Did you propose the premise of this series to Berkley or did they?
No, this series is written on the basis of ideas from Berkley. I was given a few characters, the victim, and a bit of the beginning scenario. I filled in a bunch of characters, the killer, and the motive, plus most of the other suspects.
How did they chose you to author this series? Did you submit an outline before you wrote?
At what point in the process did they want to read the script?
I had just secured Kim Lionetti (BookEnds) as my agent when this idea was put out by Berkley. It was given to Kim at first and she gave it to me, so I was lucky in that I got first crack at it.
I had to come up with a proposal, which consists of the first three chapters and a detailed synopsis of the whole plot. Kim helped me with that, making some suggestions that I took (such as changing the killer). She turned in my proposal and BPS accepted it! I couldn’t believe it, really! I had submitted many, many proposals to BookEnds and all had been turned down. I was even the chosen candidate for a BookEnds agent (who is no longer there) for a project. I assumed, since the agent loved my treatment, that I would get the job. That was a big lesson about eggs and baskets and counting.
I will add that, although I had submitted many proposals, trying to get an agent at BookEnds, the submission that got me signed up was Choke. I sent them a copy. Even though it’s not a cozy, they liked my voice and gave me a chance on FAT CAT.
Even though Quincy lost a fight, he doesn’t consider himself out of shape. Will Quincy lose the
He loses a bit, but usually gains it back. I think we’d have to change the name of the series if he got too thin.
What’s Chase’s and Quincy’s next adventure?
The second book, nearing completion, is called FAT CAT SPREADS OUT. Anna and Chase rent a booth at the county fair and Quincy has to come with them on some of the days. One of the big events at the fair is the butter sculpture contest. When one of the butter sculptors is found lying dead next to his sculpture, Dr. Ramos is also found there, retrieving Quincy who is chowing down on the butter. This time Chase wants to help clear his name and find the killer.
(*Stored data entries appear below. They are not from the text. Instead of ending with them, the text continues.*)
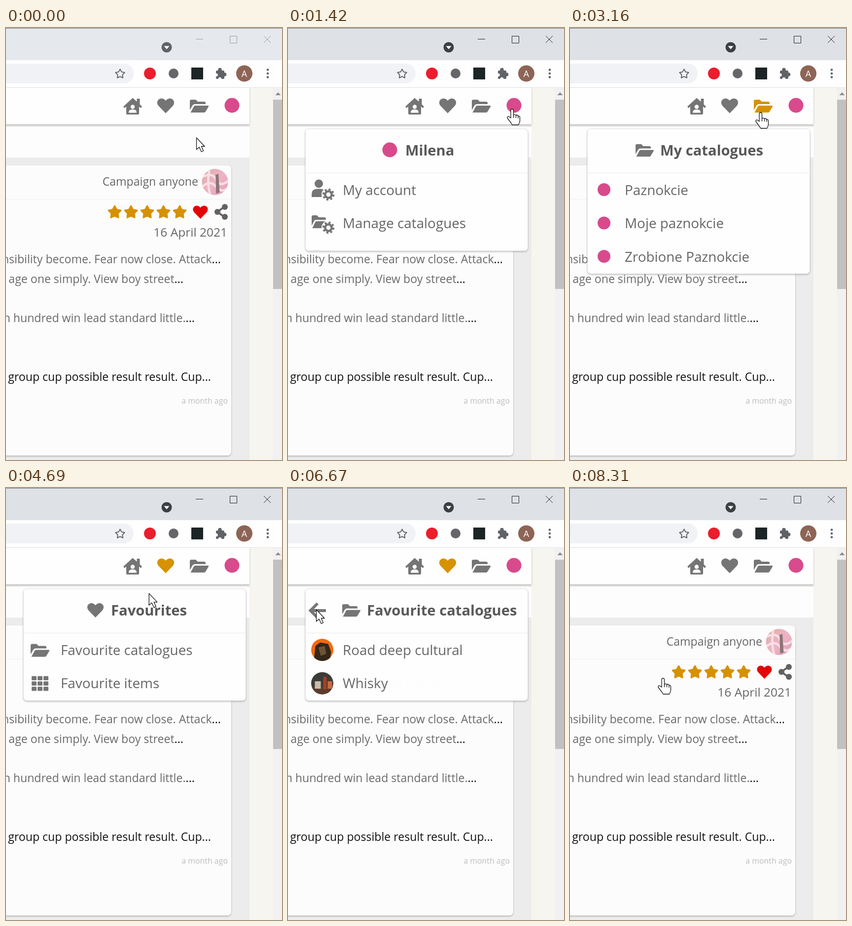
Animation, 560 px wide and 874 px high, one loop 9.1 s. Source, as an HTML page:

```html
<!DOCTYPE html>
<html lang="en">
<head>
<meta charset="utf-8">
<title>Dropdown menu</title>
<style>
  html, body { margin: 0; width: 100%; height: 100%; overflow: hidden; }
  #stage { display: block; width: 100vw; height: 100vh; background: #f7f5f0;
    --bar: #dee1e6; --control: #222; --caret: #3c4043; }
  #stage.idle { --bar: #e5e9ee; --control: #a09a98; --caret: #5f6368; }
  text { font: 23.1px "Open Sans", "Noto Sans", sans-serif; fill: currentColor; }
  .end { text-anchor: end; }
  .icon { color: #757575; fill: currentColor; }
  .item { color: #666; }
  .item text { font-size: 27.8px; }
  .title { color: #585858; }
  .title text { font-size: 29.2px; font-weight: 700; }
  .on, .on .icon { color: #d69200; }
  .line { fill: none; stroke: currentColor; }
</style>
</head>
<body>
<svg id="stage" viewBox="0 0 560 874" preserveAspectRatio="none">
  <defs>
    <path id="heart" d="M17 30L2.5 15C-1 11-1 5 3 2C7-1.5 13-.5 17 4.5C21-.5 27-1.5 31 2C35 5 35 11 31.5 15Z"/>
    <path id="folder" d="M0 21V3Q0 0 3 0H12L16 4H29Q32 4 32 7V9H10Q7 9 5.5 11.5ZM1.5 26L8 14Q9 12 11 12H36.5Q39 12 38 14L32 24Q31 26 29 26H1.5Z"/>
    <path id="star" d="M0-13L4.1-5.6L12.4-4L6.6 2.1L7.6 10.5L0 6.9L-7.6 10.5L-6.6 2.1L-12.4-4L-4.1-5.6Z" stroke-linejoin="round"/>
    <g id="cog">
      <circle r="14" fill="#fefefe"/>
      <circle r="10" class="line" stroke-width="4.5" stroke-dasharray="3.927"/>
      <circle r="6.7" class="line" stroke-width="4.6"/>
    </g>
    <linearGradient id="skin" x2="1" y2="1">
      <stop stop-color="#d9b0a0"/><stop offset=".5" stop-color="#efb3c6"/><stop offset="1" stop-color="#dca0b4"/>
    </linearGradient>
    <clipPath id="round"><circle r="22.5"/></clipPath>
    <filter id="shadow" x="-10%" y="-10%" width="120%" height="125%">
      <feDropShadow dx="0" dy="1.5" stdDeviation="1.6" flood-color="#444" flood-opacity=".4"/>
    </filter>
  </defs>

  <!-- browser chrome -->
  <rect width="560" height="66" fill="var(--bar)"/>
  <path d="M0 .5H560" stroke="#777"/>
  <circle cx="326" cy="39" r="10.5" fill="var(--caret)"/>
  <path d="M320.5 36.5H331.5L326 43Z" fill="#fff"/>
  <path d="M385 22.5H400M454.5 16.5H468.5V30.5H454.5ZM523 16L537 30M537 16L523 30" fill="none" stroke="var(--control)"/>
  <rect y="65" width="560" height="55" fill="#fefefe"/>
  <rect x="-40" y="72" width="299" height="40" rx="20" fill="#f1f2f5"/>
  <use href="#star" transform="translate(231.5 93) scale(.74)" fill="none" stroke="#5f6368" stroke-width="2.6"/>
  <circle cx="292" cy="92" r="12" fill="#ec1d2c"/>
  <circle cx="340" cy="92" r="10" fill="#66666a"/>
  <rect x="376" y="80" width="24" height="24" fill="#1c2426"/>
  <g fill="#5f6368">
    <rect x="426" y="86" width="17" height="17" rx="2"/>
    <circle cx="434" cy="84.5" r="3.8"/><circle cx="443.5" cy="94" r="3.8"/>
    <circle cx="531" cy="84.5" r="2.3"/><circle cx="531" cy="92" r="2.3"/><circle cx="531" cy="99.5" r="2.3"/>
  </g>
  <g fill="#fefefe"><circle cx="426.5" cy="95" r="3.3"/><circle cx="434" cy="103" r="3.3"/></g>
  <circle cx="483.5" cy="92" r="16.5" fill="#8d6455"/>
  <text x="483.5" y="98.5" text-anchor="middle" color="#fff" style="font-size:18px">A</text>

  <!-- page -->
  <path d="M0 120.5H560" stroke="#e4e4e6"/>
  <rect y="196" width="494" height="678" fill="#ececec"/>
  <rect y="200" width="494" height="62" fill="#fdfdfd"/>
  <rect x="-20" y="121" width="514" height="74" fill="#fefefe" filter="url(#shadow)"/>
  <rect x="541" y="121" width="19" height="753" fill="#f1f1f1"/>
  <rect x="542" y="145" width="18" height="383" fill="#c1c1c1"/>
  <path d="M546.5 136H557.5L552 130Z" fill="#8c8c8c"/>
  <rect x="-20" y="278" width="477" height="587" rx="8" fill="#fcfcfd" filter="url(#shadow)"/>
  <path d="M0 346.5H457" stroke="#eeeeea"/>
  <g color="#666">
    <text class="end" x="390" y="319">Campaign anyone</text>
    <text class="end" x="449" y="422" style="font-size:24.5px">16 April 2021</text>
  </g>
  <g transform="translate(424 311.5) scale(1.18)" clip-path="url(#round)">
    <rect x="-23" y="-23" width="46" height="46" fill="url(#skin)"/>
    <path d="M-23-8Q-4-18 2-4T23-2M-22 8Q-8-4 2 8T22 10M-10-20Q-14 4-8 22" fill="none" stroke="#f8dfe6" stroke-width="4"/>
    <path d="M1-12L6-14L8 18L2 20Z" fill="#8b7478"/>
  </g>
  <g id="rating" fill="#d69100" stroke="#d69100" stroke-width="3"></g>
  <use href="#heart" transform="translate(379.5 359.5) scale(.88)" fill="#e30505"/>
  <g color="#626262" fill="currentColor">
    <path class="line" d="M444 361L429 372L444 383" stroke-width="4"/>
    <circle cx="444" cy="362" r="6"/><circle cx="429" cy="372" r="6"/><circle cx="444" cy="382" r="6"/>
  </g>
  <g class="end" color="#6a6a6a">
    <text x="436" y="476">Responsibility become. Fear now close. Attack<tspan fill="#111">...</tspan></text>
    <text x="360" y="516">age one simply. View boy street<tspan fill="#111">...</tspan></text>
    <text x="383" y="595">with hundred win lead standard little.<tspan fill="#111">...</tspan></text>
    <text x="416" y="714" color="#111">group cup possible result result. Cup...</text>
    <text x="450" y="760" color="#bdbdbd" style="font-size:15.9px">a month ago</text>
  </g>

  <!-- navigation -->
  <g class="icon">
    <path d="M238 159L257 141.5L265.5 149V143H271.5V154.5L276 159L273.5 162L270 159V173Q270 175 268 175H246Q244 175 244 173V159L240.5 162Z"/>
    <path d="M249 171.5C249 166 252 165 257 165S265 166 265 171.5Z" fill="#fefefe"/>
    <circle cx="257" cy="159.5" r="4.2" fill="#fefefe"/>
  </g>
  <use id="navHeart" class="icon" href="#heart" x="307" y="142.5"/>
  <use id="navFolder" class="icon" href="#folder" x="373" y="145"/>
  <circle cx="458.5" cy="156.5" r="15" fill="#d84a8c"/>

  <!-- dropdown -->
  <g id="menu">
    <rect id="panel" x="35.5" y="204" width="451" rx="7" fill="#fefefe" stroke="#e4e4ee" filter="url(#shadow)"/>
    <svg id="content" width="560">
      <path d="M36 293.5H486" stroke="#e9e9ec"/>
      <g id="pages"></g>
    </svg>
  </g>

  <g id="cursor" fill="#fefefe" stroke="#151515" stroke-width="1.3" stroke-linejoin="round">
    <path id="arrow" d="M.5 0V24L6 19L10.5 28.5L14.5 26.5L10.5 17.5H17Z"/>
    <g id="hand">
      <path d="M-3 18V3Q-3 0-.2 0T2.500 3V12Q5 10 7.500 12.500Q10 11 12 14Q15 13 15.500 17V24Q15 28 12.500 32H0Q-3 27-6 23.500L-10 18Q-10 14-7 15Z"/>
      <path d="M2.5 12V18M7.5 12.5V18M12 14V19" fill="none"/>
    </g>
  </g>
</svg>
<script>
const LOOP = 9100, OPEN = 1180, CLOSE = 8070, TOP = 204, TALL = 497, SHORT = 430, DIVIDER = 293, ROW = 67.5;
const $ = id => document.getElementById(id);
const place = (id, x, y, scale = 1) => `<use class="icon" href="#${id}" transform="translate(${x} ${y}) scale(${scale})"/>`;
const badge = (x, y, r) => `<circle cx="${x}" cy="${y}" r="${r}" fill="#d84a8c"/>`;
const photo = (row, shapes) =>
  `<g transform="translate(69.5 ${327.5 + row * ROW})"><g clip-path="url(#round)">${shapes}</g></g>`;
const title = (x, label, icon) => `<g class="title">${icon}<text x="${x}" y="258">${label}</text></g>`;
const item = ([label, icon], row) =>
  `<g class="item">${icon}<text x="111" y="${337.5 + row * ROW}">${label}</text></g>`;

const userCog = `<g class="icon"><circle cx="62.5" cy="315" r="8.5"/>
  <path d="M48 342V337Q48 326 58 325.5H67Q77 326 77 337V342Z"/><use href="#cog" x="82" y="337"/></g>`;
const folderCog = `<g class="icon"><use href="#folder" transform="translate(48 379) scale(.9 1)"/><use href="#cog" x="82" y="404"/></g>`;
const logOut = `<g class="icon"><path class="line" stroke-width="4.5" d="M63 452H54V474H63M62 463H85M76 454L85 463L76 472"/></g>`;
const cells = [...Array(9).keys()].map(i =>
  `<rect x="${52 + i % 3 * 12}" y="${380.5 + (i / 3 | 0) * 10.8}" width="10" height="8.5" rx="1.5"/>`).join('');
const backArrow = `<path id="back" class="icon line" style="fill:none" stroke-width="5.8" d="M77 248H47M60 233.5L45.5 248L60 262.5"/>`;
const bull = `<rect x="-23" y="-23" width="46" height="46" fill="#f4680c"/>
  <path d="M-17 23L-14-8L-4-15L12-12L18 4L15 23Z" fill="#302517"/><path d="M-8-5L5-8L8 8L-3 12Z" fill="#6a5230"/>`;
const bottles = `<rect x="-23" y="-23" width="46" height="46" fill="#3b3a36"/>
  <rect x="-23" y="7" width="46" height="16" fill="#5b3a2b"/><rect x="-15" y="-4" width="12" height="15" fill="#c9bda8"/>
  <rect x="2" y="-13" width="7" height="25" fill="#a43f20"/><rect x="11" y="-4" width="9" height="15" fill="#c86a3c"/>`;

const pages = {
  profile: {
    head: title(238, 'Milena', badge(206.5, 246.5, 15)),
    items: [['My account', userCog], ['Manage catalogues', folderCog], ['Log out', logOut]]
  },
  catalogues: {
    nav: 'navFolder',
    head: title(183, 'My catalogues', place('folder', 133, 235, .97)),
    items: ['Paznokcie', 'Moje paznokcie', 'Zrobione Paznokcie'].map((name, i) => [name, badge(69, 327 + i * ROW, 13)])
  },
  favourites: {
    nav: 'navHeart',
    head: title(213, 'Favourites', place('heart', 165, 233, .97)),
    items: [['Favourite catalogues', place('folder', 50, 315.5)], ['Favourite items', `<g class="icon">${cells}</g>`]]
  },
  saved: {
    nav: 'navHeart',
    head: title(160, 'Favourite catalogues', backArrow + place('folder', 110, 235, .97)),
    items: [['Road deep cultural', photo(0, bull)], ['Whisky', photo(1, bottles)]]
  }
};
for (const [name, page] of Object.entries(pages))
  $('pages').innerHTML += `<g id="${name}">${page.head}${page.items.map(item).join('')}</g>`;
for (let i = 0; i < 5; i++) $('rating').innerHTML += `<use href="#star" x="${220.5 + i * 33}" y="373"/>`;

// start, page, cross-fade length
const visits = [[OPEN, 'profile', 1], [2510, 'catalogues', 360], [3730, 'favourites', 70],
  [5360, 'saved', 160], [6670, 'favourites', 110]];

// time, x, y of the pointer tip
const path = [[0, 386, 222], [20, 386, 222], [180, 350, 190], [340, 372, 125], [500, 460, 117], [650, 521, 150],
  [760, 495, 190], [870, 455, 164], [1960, 455, 164], [2180, 387, 171], [3160, 387, 171], [3510, 322, 162],
  [4600, 322, 162], [4690, 290, 213], [5160, 181, 325], [5360, 181, 325], [5710, 128, 321], [5920, 130, 388],
  [6270, 57, 246], [7110, 57, 246], [7400, 181, 324], [7730, 189, 385], [LOOP, 189, 385]];

const clamp = v => Math.min(1, Math.max(0, v));
const easeOut = v => 1 - (1 - clamp(v)) ** 2;

// Monotone cubic interpolation: smooth through waypoints, still at pauses.
function slope(i, axis) {
  const secant = j => path[j + 1] && path[j] ? (path[j + 1][axis] - path[j][axis]) / (path[j + 1][0] - path[j][0]) : 0;
  const a = secant(i - 1), b = secant(i);
  return a * b > 0 ? 2 * a * b / (a + b) : 0;
}
function pointer(t, axis) {
  const i = path.findIndex((p, n) => n === path.length - 2 || t < path[n + 1][0]);
  const [p, q] = [path[i], path[i + 1]], span = q[0] - p[0], u = (t - p[0]) / span, w = 1 - u;
  return p[axis] * (1 + 2 * u) * w * w + q[axis] * (3 - 2 * u) * u * u
    + span * u * w * (slope(i, axis) * w - slope(i + 1, axis) * u);
}

function menuBottom(t) {
  if (t < 3730) return TOP + (TALL - TOP) * easeOut((t - OPEN) / 400);
  if (t < CLOSE) return TALL + (SHORT - TALL) * easeOut((t - 3730) / 70);
  return SHORT + (TOP - SHORT) * easeOut((t - CLOSE) / 240);
}

function draw(t) {
  const x = pointer(t, 1), y = pointer(t, 2), bottom = menuBottom(t);
  const open = t >= OPEN && t < CLOSE, shown = bottom > TOP + 1;
  const at = visits.findLastIndex(v => t >= v[0]);
  const [start, name, fade] = visits[at] || [0, '', 1];
  const mix = clamp((t - start) / fade);

  $('stage').classList.toggle('idle', t < OPEN);
  $('menu').style.display = shown ? '' : 'none';
  $('panel').setAttribute('height', Math.max(0, bottom - TOP));
  $('content').setAttribute('height', Math.max(0, bottom - 1));

  const over = (cx, cy, rx, ry) => Math.abs(x - cx) < rx && Math.abs(y - cy) < ry;
  const onHeart = over(324, 158, 20, 20), onFolder = over(392, 158, 20, 20), onProfile = over(458, 158, 20, 20);
  const onBack = name === 'saved' && over(60, 248, 24, 24);
  const row = open && y > DIVIDER && y < bottom && x > 35 && x < 487 ? Math.floor((y - DIVIDER) / ROW) : -1;
  const active = open && pages[name].nav;

  $('navHeart').classList.toggle('on', onHeart || active === 'navHeart');
  $('navFolder').classList.toggle('on', onFolder || active === 'navFolder');
  $('back').classList.toggle('on', onBack);

  for (const id in pages) {
    const opacity = id === name ? mix : at > 0 && id === visits[at - 1][1] ? 1 - mix : 0;
    const group = $(id);
    group.style.opacity = opacity;
    group.style.display = opacity ? '' : 'none';
    group.querySelectorAll('.item').forEach((el, i) => el.classList.toggle('on', id === name && i === row));
  }

  const pointing = onHeart || onFolder || onProfile || onBack || row >= 0 || t >= CLOSE;
  $('hand').style.display = pointing ? '' : 'none';
  $('arrow').style.display = pointing ? 'none' : '';
  $('cursor').setAttribute('transform', `translate(${x} ${y})`);
}

const begin = performance.now();
function tick() {
  draw((performance.now() - begin) % LOOP);
  requestAnimationFrame(tick);
}
tick();
</script>
</body>
</html>
```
You can learn more about Janet Cantrell at: http://janetcantrell01.wix.com/fat-cat-mysteries#!bio/c1ktj or Kaye George at: http://www.kayegeorge.com/novels.html Pick up your copy of Fat Cat At Large before heading to the beach. Happy reading and bon appetit!